> **ABOUT THIS TASK**: Please copy every line with the string "defs" from the entries below.

> **SUPPLIED MATERIAL**:

-=-=-

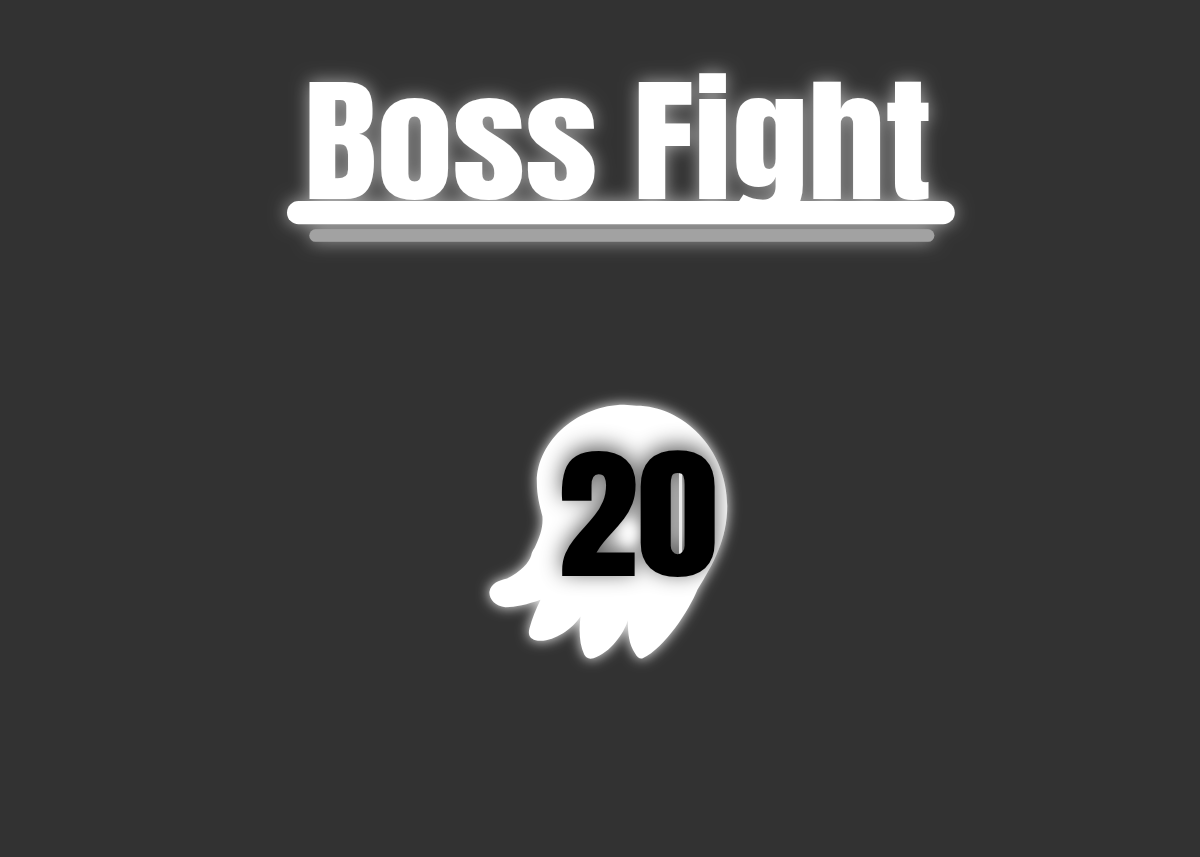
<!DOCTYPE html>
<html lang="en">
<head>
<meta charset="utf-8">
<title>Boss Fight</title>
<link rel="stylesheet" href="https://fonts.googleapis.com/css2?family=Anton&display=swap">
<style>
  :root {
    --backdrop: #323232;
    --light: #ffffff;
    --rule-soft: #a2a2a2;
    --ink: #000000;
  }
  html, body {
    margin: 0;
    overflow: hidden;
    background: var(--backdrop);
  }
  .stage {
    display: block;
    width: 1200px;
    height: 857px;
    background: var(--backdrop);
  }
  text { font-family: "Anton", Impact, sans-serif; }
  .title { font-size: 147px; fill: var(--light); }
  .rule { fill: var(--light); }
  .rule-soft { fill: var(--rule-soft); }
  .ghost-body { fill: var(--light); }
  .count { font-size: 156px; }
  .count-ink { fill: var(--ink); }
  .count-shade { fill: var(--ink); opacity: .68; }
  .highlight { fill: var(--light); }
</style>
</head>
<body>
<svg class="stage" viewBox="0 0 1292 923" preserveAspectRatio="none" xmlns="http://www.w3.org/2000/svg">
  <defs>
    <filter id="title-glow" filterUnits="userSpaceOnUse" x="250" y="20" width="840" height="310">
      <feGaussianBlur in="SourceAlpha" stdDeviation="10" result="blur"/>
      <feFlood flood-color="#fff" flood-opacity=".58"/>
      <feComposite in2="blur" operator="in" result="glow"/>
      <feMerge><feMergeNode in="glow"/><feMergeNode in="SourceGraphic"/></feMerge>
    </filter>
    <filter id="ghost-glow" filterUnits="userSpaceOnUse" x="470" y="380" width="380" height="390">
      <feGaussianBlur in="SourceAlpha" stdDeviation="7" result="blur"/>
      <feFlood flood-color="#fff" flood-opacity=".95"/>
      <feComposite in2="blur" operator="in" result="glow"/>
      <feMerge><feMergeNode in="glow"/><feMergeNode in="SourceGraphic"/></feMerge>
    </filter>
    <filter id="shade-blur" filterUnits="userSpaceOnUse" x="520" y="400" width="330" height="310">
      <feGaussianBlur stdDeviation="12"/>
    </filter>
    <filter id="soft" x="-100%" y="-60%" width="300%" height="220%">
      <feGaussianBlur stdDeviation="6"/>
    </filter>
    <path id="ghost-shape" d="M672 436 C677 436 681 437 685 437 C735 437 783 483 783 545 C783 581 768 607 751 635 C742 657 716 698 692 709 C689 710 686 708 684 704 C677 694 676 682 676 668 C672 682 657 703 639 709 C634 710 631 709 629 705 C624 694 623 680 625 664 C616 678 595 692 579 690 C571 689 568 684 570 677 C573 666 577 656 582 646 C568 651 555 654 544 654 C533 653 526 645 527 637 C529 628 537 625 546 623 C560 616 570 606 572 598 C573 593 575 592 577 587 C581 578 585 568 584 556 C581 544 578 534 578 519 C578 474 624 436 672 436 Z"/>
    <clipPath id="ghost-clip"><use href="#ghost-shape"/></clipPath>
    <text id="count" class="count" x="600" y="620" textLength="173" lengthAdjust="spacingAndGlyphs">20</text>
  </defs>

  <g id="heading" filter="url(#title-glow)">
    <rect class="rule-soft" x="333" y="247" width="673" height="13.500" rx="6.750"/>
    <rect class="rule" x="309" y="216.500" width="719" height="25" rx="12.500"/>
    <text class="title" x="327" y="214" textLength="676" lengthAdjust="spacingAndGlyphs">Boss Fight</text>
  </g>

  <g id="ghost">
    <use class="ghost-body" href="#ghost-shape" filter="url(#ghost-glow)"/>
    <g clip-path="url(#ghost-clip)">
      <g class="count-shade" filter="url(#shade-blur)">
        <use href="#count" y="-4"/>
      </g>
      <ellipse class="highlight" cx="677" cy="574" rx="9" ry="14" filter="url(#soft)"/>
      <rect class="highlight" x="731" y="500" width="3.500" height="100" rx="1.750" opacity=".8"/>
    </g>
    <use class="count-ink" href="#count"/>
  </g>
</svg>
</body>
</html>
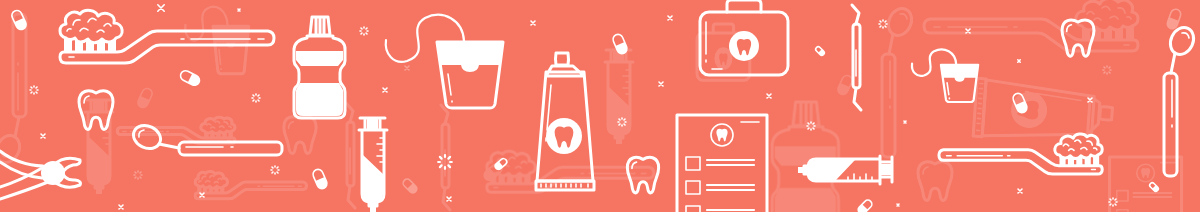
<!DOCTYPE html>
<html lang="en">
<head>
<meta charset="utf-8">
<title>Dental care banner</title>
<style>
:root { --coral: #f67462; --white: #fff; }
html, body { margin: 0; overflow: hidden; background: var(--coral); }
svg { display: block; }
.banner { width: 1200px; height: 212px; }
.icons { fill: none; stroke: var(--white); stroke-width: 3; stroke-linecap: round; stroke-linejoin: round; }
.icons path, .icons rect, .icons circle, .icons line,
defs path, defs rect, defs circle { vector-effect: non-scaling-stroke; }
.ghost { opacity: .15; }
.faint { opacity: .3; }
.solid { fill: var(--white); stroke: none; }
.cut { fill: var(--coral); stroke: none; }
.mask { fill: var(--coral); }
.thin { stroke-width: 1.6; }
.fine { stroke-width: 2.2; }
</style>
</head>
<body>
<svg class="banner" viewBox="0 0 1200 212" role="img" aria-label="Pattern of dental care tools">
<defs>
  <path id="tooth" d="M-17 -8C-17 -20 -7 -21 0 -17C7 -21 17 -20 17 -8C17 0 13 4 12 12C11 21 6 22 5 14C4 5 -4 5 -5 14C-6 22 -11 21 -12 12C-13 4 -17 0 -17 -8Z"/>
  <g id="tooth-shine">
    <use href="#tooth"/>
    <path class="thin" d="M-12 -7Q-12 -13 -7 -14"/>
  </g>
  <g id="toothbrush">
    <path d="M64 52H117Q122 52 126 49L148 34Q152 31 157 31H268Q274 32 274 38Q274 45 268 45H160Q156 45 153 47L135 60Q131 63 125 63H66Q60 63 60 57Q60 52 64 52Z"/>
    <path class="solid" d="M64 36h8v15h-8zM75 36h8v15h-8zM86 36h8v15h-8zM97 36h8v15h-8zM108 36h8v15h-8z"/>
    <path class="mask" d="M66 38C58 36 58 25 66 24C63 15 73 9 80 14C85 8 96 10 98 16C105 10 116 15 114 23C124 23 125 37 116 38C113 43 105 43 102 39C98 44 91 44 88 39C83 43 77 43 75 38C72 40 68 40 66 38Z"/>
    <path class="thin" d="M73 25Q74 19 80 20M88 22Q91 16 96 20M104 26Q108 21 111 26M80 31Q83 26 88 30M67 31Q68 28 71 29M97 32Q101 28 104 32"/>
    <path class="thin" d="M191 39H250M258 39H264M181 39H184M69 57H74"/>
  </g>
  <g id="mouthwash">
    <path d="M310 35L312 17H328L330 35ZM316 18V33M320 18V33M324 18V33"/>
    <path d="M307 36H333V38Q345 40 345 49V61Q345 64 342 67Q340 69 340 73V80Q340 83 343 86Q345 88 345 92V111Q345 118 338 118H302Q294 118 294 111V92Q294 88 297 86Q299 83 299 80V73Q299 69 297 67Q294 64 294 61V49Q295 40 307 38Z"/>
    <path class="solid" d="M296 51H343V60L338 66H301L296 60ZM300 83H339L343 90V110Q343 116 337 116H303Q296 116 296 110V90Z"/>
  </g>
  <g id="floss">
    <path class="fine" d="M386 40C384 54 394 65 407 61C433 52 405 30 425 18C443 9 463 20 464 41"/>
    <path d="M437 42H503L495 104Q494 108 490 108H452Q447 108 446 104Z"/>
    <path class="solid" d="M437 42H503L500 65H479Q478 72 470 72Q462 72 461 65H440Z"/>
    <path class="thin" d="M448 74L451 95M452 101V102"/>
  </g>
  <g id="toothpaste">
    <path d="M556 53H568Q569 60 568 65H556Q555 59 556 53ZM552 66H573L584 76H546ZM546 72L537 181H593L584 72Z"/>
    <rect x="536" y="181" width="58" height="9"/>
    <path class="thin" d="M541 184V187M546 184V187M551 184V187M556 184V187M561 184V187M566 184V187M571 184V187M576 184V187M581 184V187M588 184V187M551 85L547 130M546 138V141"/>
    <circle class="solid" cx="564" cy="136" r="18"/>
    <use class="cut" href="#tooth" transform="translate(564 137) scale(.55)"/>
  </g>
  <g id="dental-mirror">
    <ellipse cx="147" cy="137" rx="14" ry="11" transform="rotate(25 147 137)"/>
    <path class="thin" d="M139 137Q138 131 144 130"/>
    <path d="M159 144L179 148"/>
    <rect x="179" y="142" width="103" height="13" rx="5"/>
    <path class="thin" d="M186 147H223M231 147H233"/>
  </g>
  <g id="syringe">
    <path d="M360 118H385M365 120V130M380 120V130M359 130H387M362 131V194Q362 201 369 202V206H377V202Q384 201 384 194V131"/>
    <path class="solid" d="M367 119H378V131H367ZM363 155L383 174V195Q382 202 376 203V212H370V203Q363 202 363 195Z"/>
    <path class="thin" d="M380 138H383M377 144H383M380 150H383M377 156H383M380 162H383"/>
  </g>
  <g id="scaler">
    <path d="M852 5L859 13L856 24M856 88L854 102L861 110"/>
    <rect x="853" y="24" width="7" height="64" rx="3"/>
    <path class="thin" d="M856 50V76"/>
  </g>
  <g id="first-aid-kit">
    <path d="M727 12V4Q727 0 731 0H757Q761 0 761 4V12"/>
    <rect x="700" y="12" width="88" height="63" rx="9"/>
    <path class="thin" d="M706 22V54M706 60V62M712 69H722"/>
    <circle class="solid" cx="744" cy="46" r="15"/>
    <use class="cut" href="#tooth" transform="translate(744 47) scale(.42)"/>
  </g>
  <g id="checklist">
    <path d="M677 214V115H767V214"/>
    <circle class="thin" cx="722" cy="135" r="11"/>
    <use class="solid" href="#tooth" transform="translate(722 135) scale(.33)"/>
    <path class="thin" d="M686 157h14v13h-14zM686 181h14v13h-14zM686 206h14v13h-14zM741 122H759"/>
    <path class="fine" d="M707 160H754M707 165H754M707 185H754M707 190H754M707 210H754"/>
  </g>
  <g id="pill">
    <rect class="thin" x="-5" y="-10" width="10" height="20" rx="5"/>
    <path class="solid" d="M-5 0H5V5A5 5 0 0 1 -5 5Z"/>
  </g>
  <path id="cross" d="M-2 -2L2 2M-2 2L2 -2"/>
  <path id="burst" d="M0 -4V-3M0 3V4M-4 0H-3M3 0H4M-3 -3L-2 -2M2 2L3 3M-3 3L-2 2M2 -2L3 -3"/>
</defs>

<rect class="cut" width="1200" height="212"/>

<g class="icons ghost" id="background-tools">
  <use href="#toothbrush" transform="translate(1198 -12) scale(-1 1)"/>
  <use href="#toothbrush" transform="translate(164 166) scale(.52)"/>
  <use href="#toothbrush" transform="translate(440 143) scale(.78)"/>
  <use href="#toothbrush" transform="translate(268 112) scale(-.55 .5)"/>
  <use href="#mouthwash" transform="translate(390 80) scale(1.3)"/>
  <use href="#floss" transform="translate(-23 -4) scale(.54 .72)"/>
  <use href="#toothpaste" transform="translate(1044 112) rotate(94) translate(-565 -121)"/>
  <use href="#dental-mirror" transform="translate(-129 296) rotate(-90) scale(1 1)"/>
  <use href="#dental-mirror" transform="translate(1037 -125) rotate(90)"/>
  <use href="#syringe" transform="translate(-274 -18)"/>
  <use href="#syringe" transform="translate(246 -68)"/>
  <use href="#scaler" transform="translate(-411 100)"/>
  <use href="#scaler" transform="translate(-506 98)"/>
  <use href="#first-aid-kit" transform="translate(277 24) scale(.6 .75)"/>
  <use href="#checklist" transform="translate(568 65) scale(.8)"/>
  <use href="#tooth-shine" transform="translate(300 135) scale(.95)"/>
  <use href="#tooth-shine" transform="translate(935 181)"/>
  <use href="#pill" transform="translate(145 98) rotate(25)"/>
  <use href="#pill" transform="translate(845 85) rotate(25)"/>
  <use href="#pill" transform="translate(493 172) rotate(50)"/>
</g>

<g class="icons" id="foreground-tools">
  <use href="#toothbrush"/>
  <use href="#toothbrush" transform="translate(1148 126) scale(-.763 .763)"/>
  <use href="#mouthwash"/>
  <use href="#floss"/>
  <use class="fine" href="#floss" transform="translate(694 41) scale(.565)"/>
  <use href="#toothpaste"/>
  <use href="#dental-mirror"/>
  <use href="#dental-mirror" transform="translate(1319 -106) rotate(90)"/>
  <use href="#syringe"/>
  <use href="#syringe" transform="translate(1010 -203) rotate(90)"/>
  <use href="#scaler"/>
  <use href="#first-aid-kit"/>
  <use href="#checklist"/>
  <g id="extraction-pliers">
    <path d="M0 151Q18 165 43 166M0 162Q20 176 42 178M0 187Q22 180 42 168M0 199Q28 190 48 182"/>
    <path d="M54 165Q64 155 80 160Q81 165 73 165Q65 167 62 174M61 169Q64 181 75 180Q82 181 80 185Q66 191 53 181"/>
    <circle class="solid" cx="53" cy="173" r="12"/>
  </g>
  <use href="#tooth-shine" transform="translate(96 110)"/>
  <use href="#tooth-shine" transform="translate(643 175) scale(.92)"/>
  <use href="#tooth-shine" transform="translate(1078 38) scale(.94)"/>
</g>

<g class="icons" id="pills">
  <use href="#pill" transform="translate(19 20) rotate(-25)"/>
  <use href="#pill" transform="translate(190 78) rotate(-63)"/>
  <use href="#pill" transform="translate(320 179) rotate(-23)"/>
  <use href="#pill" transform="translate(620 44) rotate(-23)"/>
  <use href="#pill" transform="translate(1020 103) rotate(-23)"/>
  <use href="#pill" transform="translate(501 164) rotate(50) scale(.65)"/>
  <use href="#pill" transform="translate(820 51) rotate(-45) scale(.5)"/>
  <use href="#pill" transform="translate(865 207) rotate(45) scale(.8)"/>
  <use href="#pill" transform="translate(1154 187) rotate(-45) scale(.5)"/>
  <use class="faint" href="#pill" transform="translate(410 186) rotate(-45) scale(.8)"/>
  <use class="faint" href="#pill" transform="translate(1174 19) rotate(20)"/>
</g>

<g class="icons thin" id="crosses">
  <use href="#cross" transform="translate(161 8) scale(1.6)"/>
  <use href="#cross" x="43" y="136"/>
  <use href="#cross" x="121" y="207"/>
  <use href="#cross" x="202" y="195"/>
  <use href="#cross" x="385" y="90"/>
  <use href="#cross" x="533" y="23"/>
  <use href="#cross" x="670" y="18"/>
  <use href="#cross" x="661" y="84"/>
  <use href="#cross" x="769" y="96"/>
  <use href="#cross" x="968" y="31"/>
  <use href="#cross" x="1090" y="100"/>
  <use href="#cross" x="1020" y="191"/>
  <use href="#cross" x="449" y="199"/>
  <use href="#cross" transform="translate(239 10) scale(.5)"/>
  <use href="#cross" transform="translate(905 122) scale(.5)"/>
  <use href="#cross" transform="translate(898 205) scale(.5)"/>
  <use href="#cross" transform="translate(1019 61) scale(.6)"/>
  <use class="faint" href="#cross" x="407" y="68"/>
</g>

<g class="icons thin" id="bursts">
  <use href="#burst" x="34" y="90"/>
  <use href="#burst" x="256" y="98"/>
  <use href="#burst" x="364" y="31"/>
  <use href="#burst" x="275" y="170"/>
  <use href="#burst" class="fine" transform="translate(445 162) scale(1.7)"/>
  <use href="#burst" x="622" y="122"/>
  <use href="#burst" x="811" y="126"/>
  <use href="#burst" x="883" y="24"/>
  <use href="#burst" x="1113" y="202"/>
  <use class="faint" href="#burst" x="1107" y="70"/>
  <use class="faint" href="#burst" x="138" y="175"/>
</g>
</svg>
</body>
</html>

-=-=-

> **FINAL ANSWER**:
  <defs>
  </defs>
defs path, defs rect, defs circle { vector-effect: non-scaling-stroke; }
<defs>
</defs>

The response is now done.